How to ‘celebrate’ the 100th anniversary of Elizabeth Warren

It’s the 100 years since Elizabeth Warrington was killed at the hands of the Nazis during the Second World War.

But how to mark the occasion?

Here are some tips to celebrate the centenary with friends and family.


The event is not only about her, but about our children, too.

The centenary is a moment to reflect on the history of the world and to celebrate what makes us who we are.

The events and celebrations in museums and other places around the world are not only a way of remembering the past, but also to look back on the future.

The fact that they are taking place around the globe, says Elizabeth Warrene, a historian, is a great reminder of how we have come together as a people to commemorate the achievements of the past.

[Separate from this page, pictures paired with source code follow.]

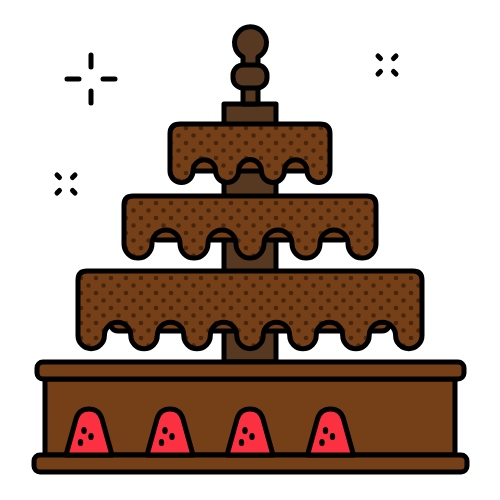
<!DOCTYPE html>
<html lang="en">
<head>
<meta charset="utf-8">
<title>Chocolate fountain</title>
<style>
:root { --ink: #000; --chocolate: #753f17; --cocoa: #573921; --speckle: #48260d; --berry: #fb3040; --paper: #fff; }
html, body { margin: 0; background: var(--paper); }
body { width: 500px; height: 500px; overflow: hidden; }
svg { display: block; }
.outlined { stroke: var(--ink); stroke-width: 5; stroke-linejoin: round; stroke-linecap: round; }
.chocolate { fill: var(--chocolate); }
.cocoa { fill: var(--cocoa); }
.berry { fill: var(--berry); }
.seed { fill: var(--ink); }
.speckle { fill: var(--speckle); }
.sparkle { fill: none; }
</style>
</head>
<body>
<svg width="500" height="500" viewBox="0 0 500 500" role="img" aria-label="Three-tier chocolate fountain with strawberries and sparkles">
  <defs>
    <pattern id="speckles" width="15" height="15" patternUnits="userSpaceOnUse" x="2" y="4">
      <circle class="speckle" cx="4" cy="4" r="2.3"/>
      <circle class="speckle" cx="11.5" cy="11.5" r="2.3"/>
    </pattern>
    <path id="tier-top" d="M170 134Q170 124 180 124H320Q330 124 330 134V171a11.5 11.5 0 0 1-23 0a11.3 11.3 0 0 0-22.6 0a11.5 11.5 0 0 1-23 0a11.3 11.3 0 0 0-22.8 0a11.5 11.5 0 0 1-23 0a11.3 11.3 0 0 0-22.6 0a11.5 11.5 0 0 1-23 0Z"/>
    <path id="tier-middle" d="M124 205Q124 196 133 196H367Q376 196 376 205V244a14 14 0 0 1-28 0a14 14 0 0 0-28 0a14 14 0 0 1-28 0a14 14 0 0 0-28 0a14 14 0 0 1-28 0a14 14 0 0 0-28 0a14 14 0 0 1-28 0a14 14 0 0 0-28 0a14 14 0 0 1-28 0Z"/>
    <path id="tier-bottom" d="M78 280Q78 271 87 271H413Q422 271 422 280V335.500a13.200 13.200 0 0 1-26.400 0a13.200 13.200 0 0 0-26.400 0a13.200 13.200 0 0 1-26.500 0a13.200 13.200 0 0 0-26.500 0a13.200 13.200 0 0 1-26.500 0a13.200 13.200 0 0 0-26.500 0a13.200 13.200 0 0 1-26.400 0a13.200 13.200 0 0 0-26.500 0a13.200 13.200 0 0 1-26.500 0a13.200 13.200 0 0 0-26.500 0a13.200 13.200 0 0 1-26.500 0a13.200 13.200 0 0 0-26.400 0a13.200 13.200 0 0 1-26.400 0Z"/>
    <g id="strawberry">
      <path class="outlined berry" d="M-23 455L-13 419Q-10 409 0 409T13 419L23 455Z"/>
      <ellipse class="seed" cx="-5" cy="430.500" rx="2.700" ry="3.600"/>
      <ellipse class="seed" cx="2" cy="436.500" rx="2.700" ry="3.600"/>
      <ellipse class="seed" cx="-8.500" cy="442.500" rx="2.700" ry="3.600"/>
    </g>
    <path id="small-sparkle" class="outlined sparkle" d="M-9-9L-6.500-6.500M9-9L6.500-6.500M-9 9L-6.500 6.500M9 9L6.500 6.500"/>
  </defs>

  <g id="sparkles">
    <path class="outlined sparkle" d="M91 55V67M91 91V103M67 79H79M103 79H115"/>
    <use href="#small-sparkle" x="387" y="65"/>
    <use href="#small-sparkle" x="66" y="184"/>
  </g>

  <g id="column" class="outlined cocoa">
    <path d="M224 362V104H276V362Z"/>
    <path d="M243 104V57A16 16 0 1 1 258 57V104Z"/>
    <rect x="233" y="65" width="34" height="23" rx="10"/>
  </g>

  <g id="inner-flow" class="outlined chocolate">
    <path d="M187 150H313V163Q312 171 304 171H196Q188 171 187 163Z"/>
    <path d="M143 220H357L350 236Q347 240 342 240H158Q153 240 150 236Z"/>
    <path d="M100 310H400L388 328Q386 331 382 331H118Q114 331 112 328Z"/>
  </g>

  <g id="tiers">
    <use href="#tier-top" class="chocolate"/>
    <use href="#tier-top" class="outlined" fill="url(#speckles)"/>
    <use href="#tier-middle" class="chocolate"/>
    <use href="#tier-middle" class="outlined" fill="url(#speckles)"/>
    <use href="#tier-bottom" class="chocolate"/>
    <use href="#tier-bottom" class="outlined" fill="url(#speckles)"/>
  </g>

  <g id="base" class="outlined chocolate">
    <rect x="45" y="379" width="410" height="76"/>
    <rect x="37" y="362" width="427" height="17" rx="6"/>
    <rect x="34" y="455" width="433" height="17" rx="6"/>
  </g>

  <g id="strawberries">
    <use href="#strawberry" x="89"/>
    <use href="#strawberry" x="170"/>
    <use href="#strawberry" x="250"/>
    <use href="#strawberry" x="330.500"/>
  </g>
</svg>
</body>
</html>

The day itself is not just about the centenaries, but the stories and themes.

This year marks the 100 year anniversary of the Battle of the Somme, a decisive battle fought on October 15, 1916, at the end of the First World War, between British and French forces in the north.

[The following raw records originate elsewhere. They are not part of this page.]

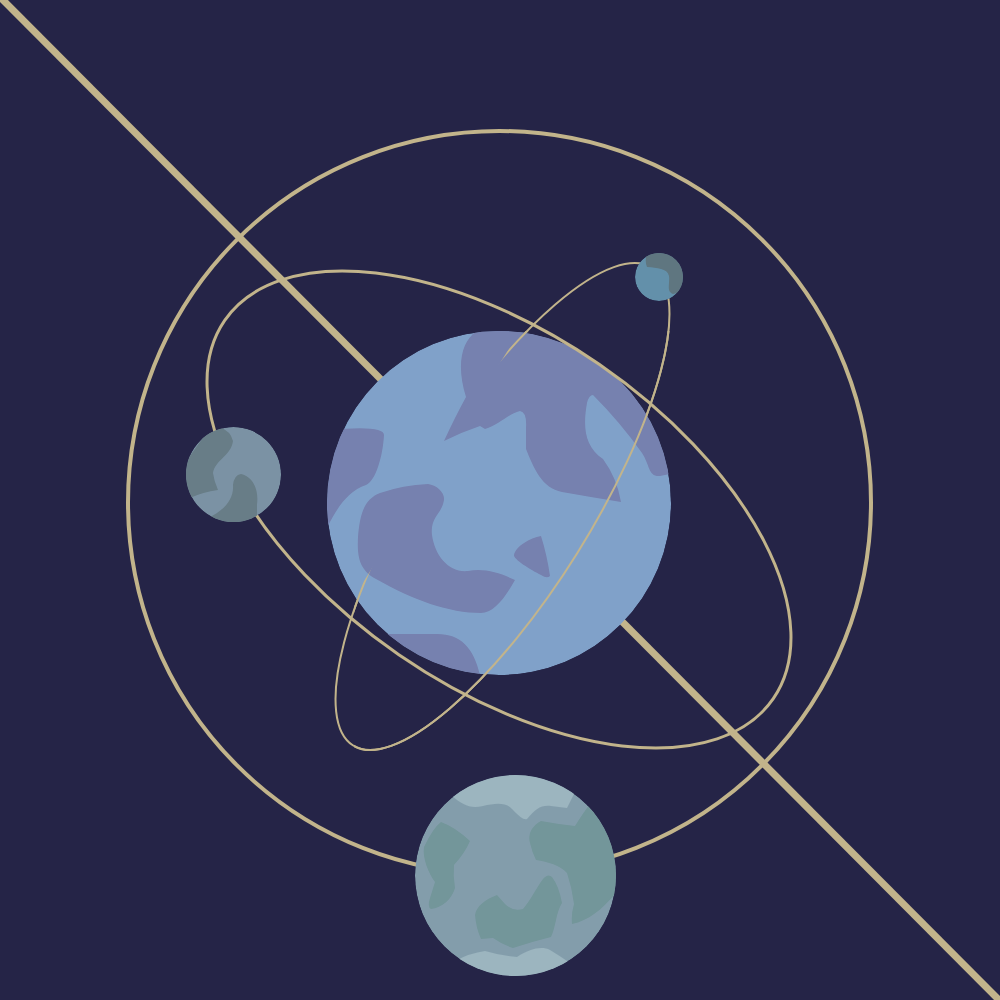
<!DOCTYPE html>
<html lang="en">
<head>
<meta charset="utf-8">
<title>Planet with three orbiting moons</title>
<style>
:root {
  --space: #252447;
  --orbit: #c2b48b;
  --ocean: #80a1c9;
  --land: #7681af;
  --teal-sea: #839dab;
  --teal-land: #73969a;
  --ice: #9cb5bf;
  --grey-sea: #7b92a4;
  --grey-land: #687d87;
  --small-sea: #6390aa;
  --small-land: #5f7680;
}
html, body { margin: 0; background: var(--space); overflow: hidden; }
svg { display: block; width: 1000px; height: 1000px; }
.orbit { fill: none; stroke: var(--orbit); }
.axis { stroke: var(--orbit); stroke-width: 7; }
.ocean { fill: var(--ocean); }
.land { fill: var(--land); }
.teal-sea { fill: var(--teal-sea); }
.teal-land { fill: var(--teal-land); }
.ice { fill: var(--ice); }
.grey-sea { fill: var(--grey-sea); }
.grey-land { fill: var(--grey-land); }
.small-sea { fill: var(--small-sea); }
.small-land { fill: var(--small-land); }
</style>
</head>
<body>
<svg viewBox="0 0 1000 1000" role="img" aria-label="A blue planet circled by three moons on golden orbits">
  <defs>
    <clipPath id="planet-disc"><circle cx="499" cy="503" r="172"/></clipPath>
    <clipPath id="teal-disc"><circle cx="515.5" cy="875.5" r="100.5"/></clipPath>
    <clipPath id="grey-disc"><circle cx="233.5" cy="474.5" r="47.5"/></clipPath>
    <clipPath id="small-disc"><circle cx="659" cy="277" r="24"/></clipPath>
    <clipPath id="front-side"><polygon points="520,331 700,331 700,760 354,760 354,597"/></clipPath>
    <ellipse id="inner-orbit" class="orbit" cx="502.5" cy="506.5" rx="281.8" ry="88.1" stroke-width="2" transform="rotate(-58 502.5 506.5)"/>
  </defs>

  <rect width="1000" height="1000" fill="var(--space)"/>

  <g id="orbits-behind">
    <line class="axis" x1="-4" y1="-7" x2="1004" y2="1005"/>
    <circle class="orbit" cx="499.5" cy="502.5" r="371.5" stroke-width="4"/>
    <use href="#inner-orbit"/>
  </g>

  <g id="planet" clip-path="url(#planet-disc)">
    <circle class="ocean" cx="499" cy="503" r="172"/>
    <g class="land">
      <path d="M488 325C464 333 454 358 466 397Q455 417 444 441Q462 432 480 426L485 429C499 425 508 414 520 411Q527 412 526 428V449C534 469 542 488 562 492Q590 497 621 502Q617 478 603 459C584 446 583 426 587 403Q589 395 593 395Q620 422 642 453C650 465 648 477 660 476L680 472V325Z"/>
      <path d="M320 431Q384 424 384 435C383 455 376 481 366 485C348 491 337 508 328 526L315 530Z"/>
      <path d="M428 484C437 485 445 493 444 500C442 514 430 517 432 535C435 556 449 573 468 571C485 568 500 573 515 580C504 600 493 613 481 613C449 613 413 600 376 579C359 570 357 556 358 537C360 512 365 499 380 493Q403 485 428 484Z"/>
      <path d="M541 536Q547 555 550 576Q547 579 541 575C531 570 513 559 514 555C516 546 530 538 541 536Z"/>
      <path d="M380 634H435C461 633 475 648 481 680H380Z"/>
    </g>
  </g>

  <g id="orbits-front">
    <use href="#inner-orbit" clip-path="url(#front-side)"/>
    <ellipse class="orbit" cx="499" cy="509.5" rx="333.2" ry="176.4" stroke-width="3" transform="rotate(34.6 499 509.5)"/>
  </g>

  <g id="teal-moon" clip-path="url(#teal-disc)">
    <circle class="teal-sea" cx="515.5" cy="875.5" r="100.5"/>
    <g class="ice">
      <path d="M452 796C463 805 470 809 483 806C495 803 506 802 512 809Q523 821 527 819C536 809 540 805 551 806L567 808L575 792V770H452Z"/>
      <path d="M455 961Q470 953 485 951Q502 956 517 957C531 948 542 946 550 950Q560 956 570 963V980H455Z"/>
    </g>
    <g class="teal-land">
      <path d="M441 822Q455 827 470 841Q465 853 454 865Q453 876 455 888C452 899 442 908 431 909Q427 907 430 898L435 882C429 874 422 858 424 847Q433 828 441 822Z"/>
      <path d="M590 804Q583 813 575 826Q557 824 541 821C530 827 528 836 530 843Q532 852 536 860C548 862 560 865 567 873Q572 888 574 904Q571 914 572 924C590 920 604 908 620 888V804Z"/>
      <path d="M497 895C486 899 476 906 475 915Q476 928 481 939L493 938Q503 945 513 948Q531 942 551 937C556 927 556 912 562 903Q559 886 552 877Q548 873 543 879C535 890 530 901 523 909Q513 912 505 904Z"/>
    </g>
  </g>

  <g id="grey-moon" clip-path="url(#grey-disc)">
    <circle class="grey-sea" cx="233.5" cy="474.5" r="47.5"/>
    <g class="grey-land">
      <path d="M212 425Q230 428 233 441C231 456 215 460 213 473Q214 481 218 490Q203 492 190 498L180 470Z"/>
      <path d="M208 518C223 511 234 500 233 485Q234 475 241 474C253 477 259 489 257 505V517L235 526Z"/>
    </g>
  </g>

  <g id="small-moon" clip-path="url(#small-disc)">
    <circle class="small-sea" cx="659" cy="277" r="24"/>
    <path class="small-land" d="M648 250Q644 260 647 267C657 268 667 268 669 276C670 284 666 291 673 294L690 290V250Z"/>
  </g>
</svg>
</body>
</html>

It was the beginning of the end for the British army, which was driven back to France.

In the UK, it is the centennial of the death of Queen Victoria.


The commemorations are not just for the centenarians, but for all who have served in uniform.

As we commemorate our wars and the sacrifices made, so must we remember those who have not.

In many ways, the centennials have become an occasion for us to reflect back on how we all made our mark on the world, says Mark D. Boulton, director of the National Museum of the Royal Air Force.


There are many ways to celebrate.

There is the usual, but it’s always worth remembering that all these events are connected, says Victoria O’Toole, director for the Royal British Legion, which is a non-profit organisation.

There’s also the chance to join in the celebrations, or to go on a cultural outing or an arts festival.


The theme is not simply about a single person.

As in the case of the 100 centenials, the theme is a reflection of our collective history, says Warren.

We are a country that has always had a strong sense of our history, and we celebrate it.

As a country we are united, and there is an opportunity to reflect.

For many, it’s also a time to remember those we have lost.


The Centenary of the Bombing of the British Museum is a particularly important day in British history, she says.

The bombs that dropped on the Royal Library and other public places during World War Two, which killed many of the nation’s best minds, helped bring down Hitler and other fascist regimes.

Today, the Royal Collection of British Art, which has been a museum since 1939, celebrates its centenary.

It’s a tribute to the people who kept the British Library alive, says Helen Boulston, who has worked at the British Libraries since 1982.


It is a celebration of our country and the world.

The World War II Centenary Ceremony in London, the world’s largest in terms of numbers of people, is also a good time to reflect, says Boulron.

This is not a commemoration of the war but of the progress we have made in a democratic and peaceful way over the last century.


There will be more people in the streets.

The number of people participating in the ceremonies has grown in recent years.

But in recent decades, participation has been more varied, says D.D. Wright, professor of history at the University of Reading.

There has been much more engagement over the past decade, he says.


There should be more cultural activity.

In recent years, the public have been more interested in the arts than in celebrating the centennes anniversary, says Wright.

There were a lot of people at the World War I Centenary in 1914, and a lot more interest was had in the centrenums centenary and centennial in 2021, he explains.

It could be a good thing to reflect in these times of heightened awareness, he adds.


It will be a great year for our children.

There have been a lot the centenes children have learnt about the world in recent weeks.

There could be more stories of British families on the march to the city, he argues.